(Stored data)
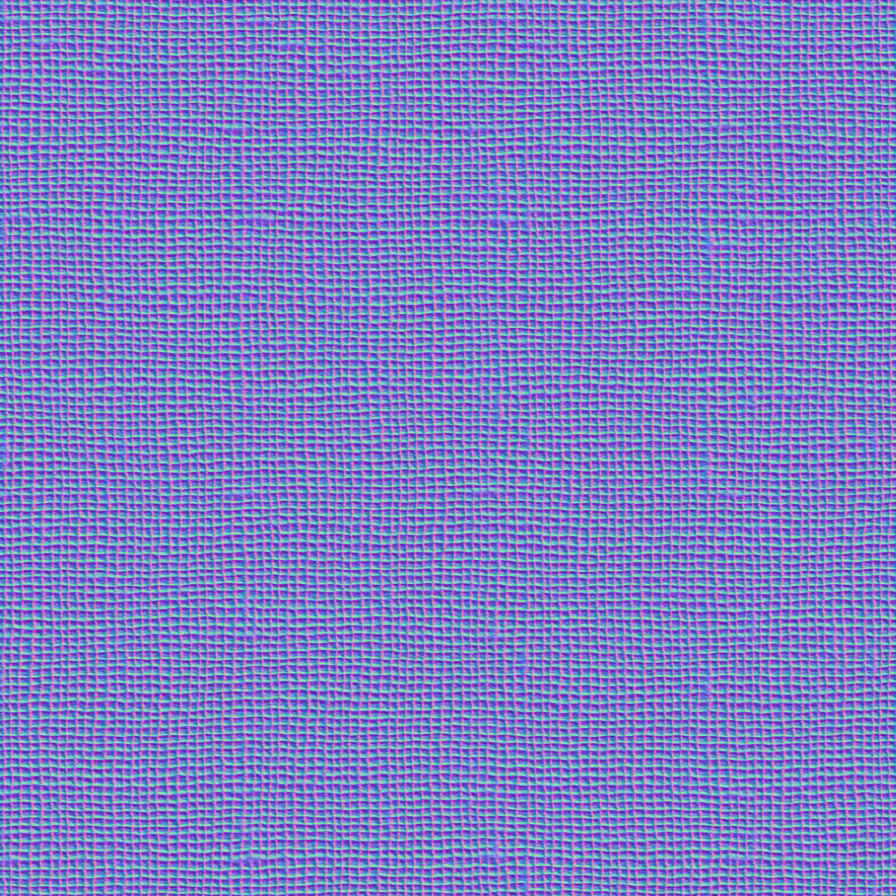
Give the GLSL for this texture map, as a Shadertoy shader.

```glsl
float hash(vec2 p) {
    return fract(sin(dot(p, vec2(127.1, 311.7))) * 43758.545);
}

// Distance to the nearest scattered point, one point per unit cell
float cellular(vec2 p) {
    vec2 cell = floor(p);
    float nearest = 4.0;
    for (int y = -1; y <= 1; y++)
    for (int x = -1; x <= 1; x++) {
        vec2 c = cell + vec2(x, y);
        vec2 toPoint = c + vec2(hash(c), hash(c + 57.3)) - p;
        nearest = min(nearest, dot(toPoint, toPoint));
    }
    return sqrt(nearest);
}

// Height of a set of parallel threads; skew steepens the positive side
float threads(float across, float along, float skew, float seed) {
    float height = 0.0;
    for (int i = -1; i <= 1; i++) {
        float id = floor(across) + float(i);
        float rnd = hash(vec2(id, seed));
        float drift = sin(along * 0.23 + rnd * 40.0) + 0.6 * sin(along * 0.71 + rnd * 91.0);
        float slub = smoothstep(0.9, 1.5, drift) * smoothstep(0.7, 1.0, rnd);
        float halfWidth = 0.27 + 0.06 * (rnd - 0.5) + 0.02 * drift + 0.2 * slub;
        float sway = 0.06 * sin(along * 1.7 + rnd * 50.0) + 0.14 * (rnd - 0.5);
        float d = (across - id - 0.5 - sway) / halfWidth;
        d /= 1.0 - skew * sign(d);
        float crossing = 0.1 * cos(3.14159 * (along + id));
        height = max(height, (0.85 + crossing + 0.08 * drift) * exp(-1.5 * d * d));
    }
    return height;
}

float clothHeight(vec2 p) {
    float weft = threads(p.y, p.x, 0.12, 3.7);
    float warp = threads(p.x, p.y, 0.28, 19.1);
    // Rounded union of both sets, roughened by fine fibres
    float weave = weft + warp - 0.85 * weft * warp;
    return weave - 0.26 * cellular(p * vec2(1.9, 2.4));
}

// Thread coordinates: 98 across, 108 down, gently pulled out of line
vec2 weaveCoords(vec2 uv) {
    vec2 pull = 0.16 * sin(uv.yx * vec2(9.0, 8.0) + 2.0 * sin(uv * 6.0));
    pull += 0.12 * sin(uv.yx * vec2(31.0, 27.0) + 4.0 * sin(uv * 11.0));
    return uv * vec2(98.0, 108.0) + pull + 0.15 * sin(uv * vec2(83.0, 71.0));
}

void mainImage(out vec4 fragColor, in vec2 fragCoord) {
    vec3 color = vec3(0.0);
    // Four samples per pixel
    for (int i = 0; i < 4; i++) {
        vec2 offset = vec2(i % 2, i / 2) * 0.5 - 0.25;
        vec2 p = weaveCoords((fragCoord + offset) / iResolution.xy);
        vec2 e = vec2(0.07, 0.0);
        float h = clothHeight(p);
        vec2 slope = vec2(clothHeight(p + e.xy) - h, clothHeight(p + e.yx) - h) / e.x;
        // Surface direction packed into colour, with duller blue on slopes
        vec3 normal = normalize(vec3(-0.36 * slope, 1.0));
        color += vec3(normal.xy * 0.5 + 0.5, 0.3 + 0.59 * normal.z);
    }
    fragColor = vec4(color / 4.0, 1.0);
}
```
==
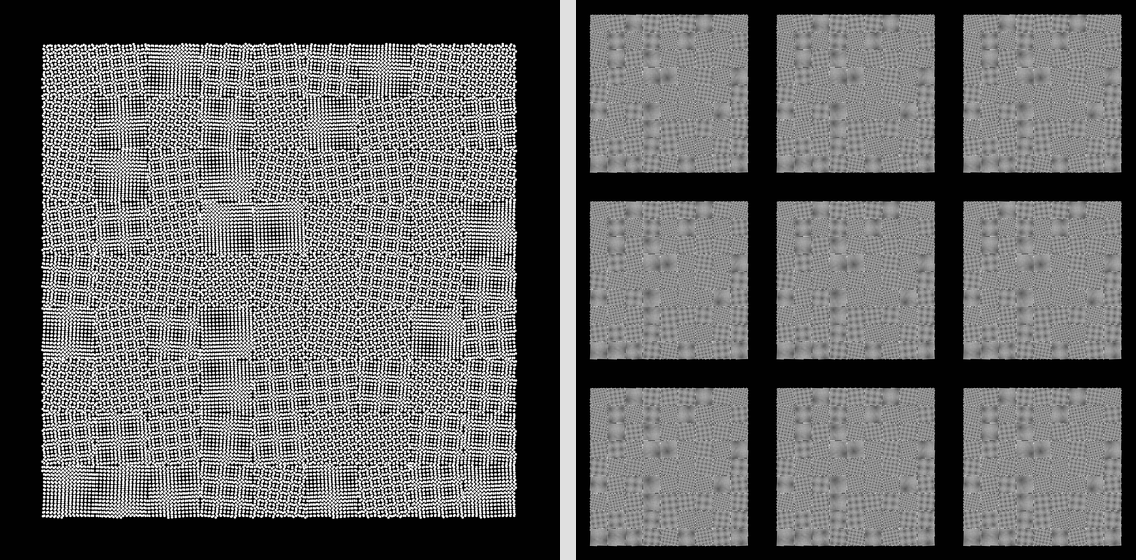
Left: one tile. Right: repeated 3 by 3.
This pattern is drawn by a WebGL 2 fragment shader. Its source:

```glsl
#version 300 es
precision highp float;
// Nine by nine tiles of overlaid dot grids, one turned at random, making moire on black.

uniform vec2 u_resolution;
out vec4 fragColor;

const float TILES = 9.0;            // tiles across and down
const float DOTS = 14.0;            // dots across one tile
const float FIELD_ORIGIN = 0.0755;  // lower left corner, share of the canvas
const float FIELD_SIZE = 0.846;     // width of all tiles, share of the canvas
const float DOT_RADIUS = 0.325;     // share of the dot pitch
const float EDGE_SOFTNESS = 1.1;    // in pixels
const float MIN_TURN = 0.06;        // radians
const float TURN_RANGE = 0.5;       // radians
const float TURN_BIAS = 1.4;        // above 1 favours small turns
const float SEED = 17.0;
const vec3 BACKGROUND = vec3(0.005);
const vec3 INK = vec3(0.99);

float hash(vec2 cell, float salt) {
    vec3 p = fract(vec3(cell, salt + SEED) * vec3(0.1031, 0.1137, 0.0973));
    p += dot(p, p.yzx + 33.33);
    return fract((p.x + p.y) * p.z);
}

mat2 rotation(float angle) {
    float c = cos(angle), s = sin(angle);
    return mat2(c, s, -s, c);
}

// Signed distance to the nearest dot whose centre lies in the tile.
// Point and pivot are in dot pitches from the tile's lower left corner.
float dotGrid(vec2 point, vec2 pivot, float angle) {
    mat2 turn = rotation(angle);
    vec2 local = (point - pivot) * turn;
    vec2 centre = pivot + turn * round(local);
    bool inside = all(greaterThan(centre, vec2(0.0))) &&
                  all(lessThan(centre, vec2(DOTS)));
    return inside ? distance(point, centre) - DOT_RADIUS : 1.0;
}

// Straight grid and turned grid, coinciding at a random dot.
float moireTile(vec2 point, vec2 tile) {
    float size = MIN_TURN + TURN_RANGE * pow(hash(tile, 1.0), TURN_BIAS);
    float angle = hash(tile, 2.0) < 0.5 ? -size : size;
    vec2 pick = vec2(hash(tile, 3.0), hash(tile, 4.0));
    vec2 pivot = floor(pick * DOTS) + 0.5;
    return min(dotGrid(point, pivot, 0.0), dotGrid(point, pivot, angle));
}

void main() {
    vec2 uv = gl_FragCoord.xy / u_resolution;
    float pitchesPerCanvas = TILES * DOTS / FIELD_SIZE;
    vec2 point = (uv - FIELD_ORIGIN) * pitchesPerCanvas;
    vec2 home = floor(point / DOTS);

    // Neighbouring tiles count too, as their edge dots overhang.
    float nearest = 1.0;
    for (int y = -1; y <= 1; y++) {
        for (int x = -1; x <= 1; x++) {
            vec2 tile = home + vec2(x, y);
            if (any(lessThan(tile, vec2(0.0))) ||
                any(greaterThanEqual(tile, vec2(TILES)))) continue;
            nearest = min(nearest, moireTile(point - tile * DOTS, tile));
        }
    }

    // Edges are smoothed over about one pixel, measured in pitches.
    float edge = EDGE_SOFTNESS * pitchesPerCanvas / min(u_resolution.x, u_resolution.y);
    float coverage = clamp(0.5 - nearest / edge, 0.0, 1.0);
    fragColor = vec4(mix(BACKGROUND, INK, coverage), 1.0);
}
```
...
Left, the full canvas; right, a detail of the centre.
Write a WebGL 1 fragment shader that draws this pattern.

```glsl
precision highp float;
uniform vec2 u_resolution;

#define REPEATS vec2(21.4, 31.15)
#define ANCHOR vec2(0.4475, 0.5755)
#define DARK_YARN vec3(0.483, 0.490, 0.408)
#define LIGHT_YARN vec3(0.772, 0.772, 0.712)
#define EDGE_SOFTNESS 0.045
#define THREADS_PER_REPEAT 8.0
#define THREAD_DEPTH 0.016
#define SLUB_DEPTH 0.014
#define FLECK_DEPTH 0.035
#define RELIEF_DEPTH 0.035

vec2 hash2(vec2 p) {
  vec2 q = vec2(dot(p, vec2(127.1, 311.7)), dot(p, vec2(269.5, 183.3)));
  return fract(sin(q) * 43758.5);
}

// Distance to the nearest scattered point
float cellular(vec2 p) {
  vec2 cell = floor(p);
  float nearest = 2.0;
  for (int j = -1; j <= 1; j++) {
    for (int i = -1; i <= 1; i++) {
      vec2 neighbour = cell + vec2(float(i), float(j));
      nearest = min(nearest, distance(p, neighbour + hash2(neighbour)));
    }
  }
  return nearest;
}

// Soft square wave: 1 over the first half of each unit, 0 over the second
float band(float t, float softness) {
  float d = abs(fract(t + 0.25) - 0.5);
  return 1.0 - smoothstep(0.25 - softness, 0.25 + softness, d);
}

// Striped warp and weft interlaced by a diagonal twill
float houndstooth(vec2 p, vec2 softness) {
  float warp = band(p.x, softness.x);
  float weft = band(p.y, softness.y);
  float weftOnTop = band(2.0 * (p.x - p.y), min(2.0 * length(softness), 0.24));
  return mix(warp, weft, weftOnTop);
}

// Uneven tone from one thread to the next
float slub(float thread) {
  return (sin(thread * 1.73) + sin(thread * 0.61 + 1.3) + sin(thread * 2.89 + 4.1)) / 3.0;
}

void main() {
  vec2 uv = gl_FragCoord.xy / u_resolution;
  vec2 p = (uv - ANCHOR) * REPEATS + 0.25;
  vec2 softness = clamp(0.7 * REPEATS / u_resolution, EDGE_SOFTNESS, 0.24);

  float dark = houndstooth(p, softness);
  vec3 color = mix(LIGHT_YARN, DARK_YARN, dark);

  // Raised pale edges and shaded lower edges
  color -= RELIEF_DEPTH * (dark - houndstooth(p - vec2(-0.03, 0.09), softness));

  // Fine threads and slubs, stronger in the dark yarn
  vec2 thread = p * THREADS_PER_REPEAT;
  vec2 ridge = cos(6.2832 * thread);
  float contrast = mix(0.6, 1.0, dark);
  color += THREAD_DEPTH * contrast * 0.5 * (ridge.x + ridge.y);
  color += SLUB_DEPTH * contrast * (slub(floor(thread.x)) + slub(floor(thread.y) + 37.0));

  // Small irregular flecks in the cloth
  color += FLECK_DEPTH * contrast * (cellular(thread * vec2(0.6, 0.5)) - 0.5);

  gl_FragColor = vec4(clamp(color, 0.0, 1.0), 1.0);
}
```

• ACTIVITY
Copy out every line of the entries where the string "clamp" shows up.

• EXERCISE SOLUTION
    float coverage = clamp(0.5 - nearest / edge, 0.0, 1.0);
  vec2 softness = clamp(0.7 * REPEATS / u_resolution, EDGE_SOFTNESS, 0.24);
  gl_FragColor = vec4(clamp(color, 0.0, 1.0), 1.0);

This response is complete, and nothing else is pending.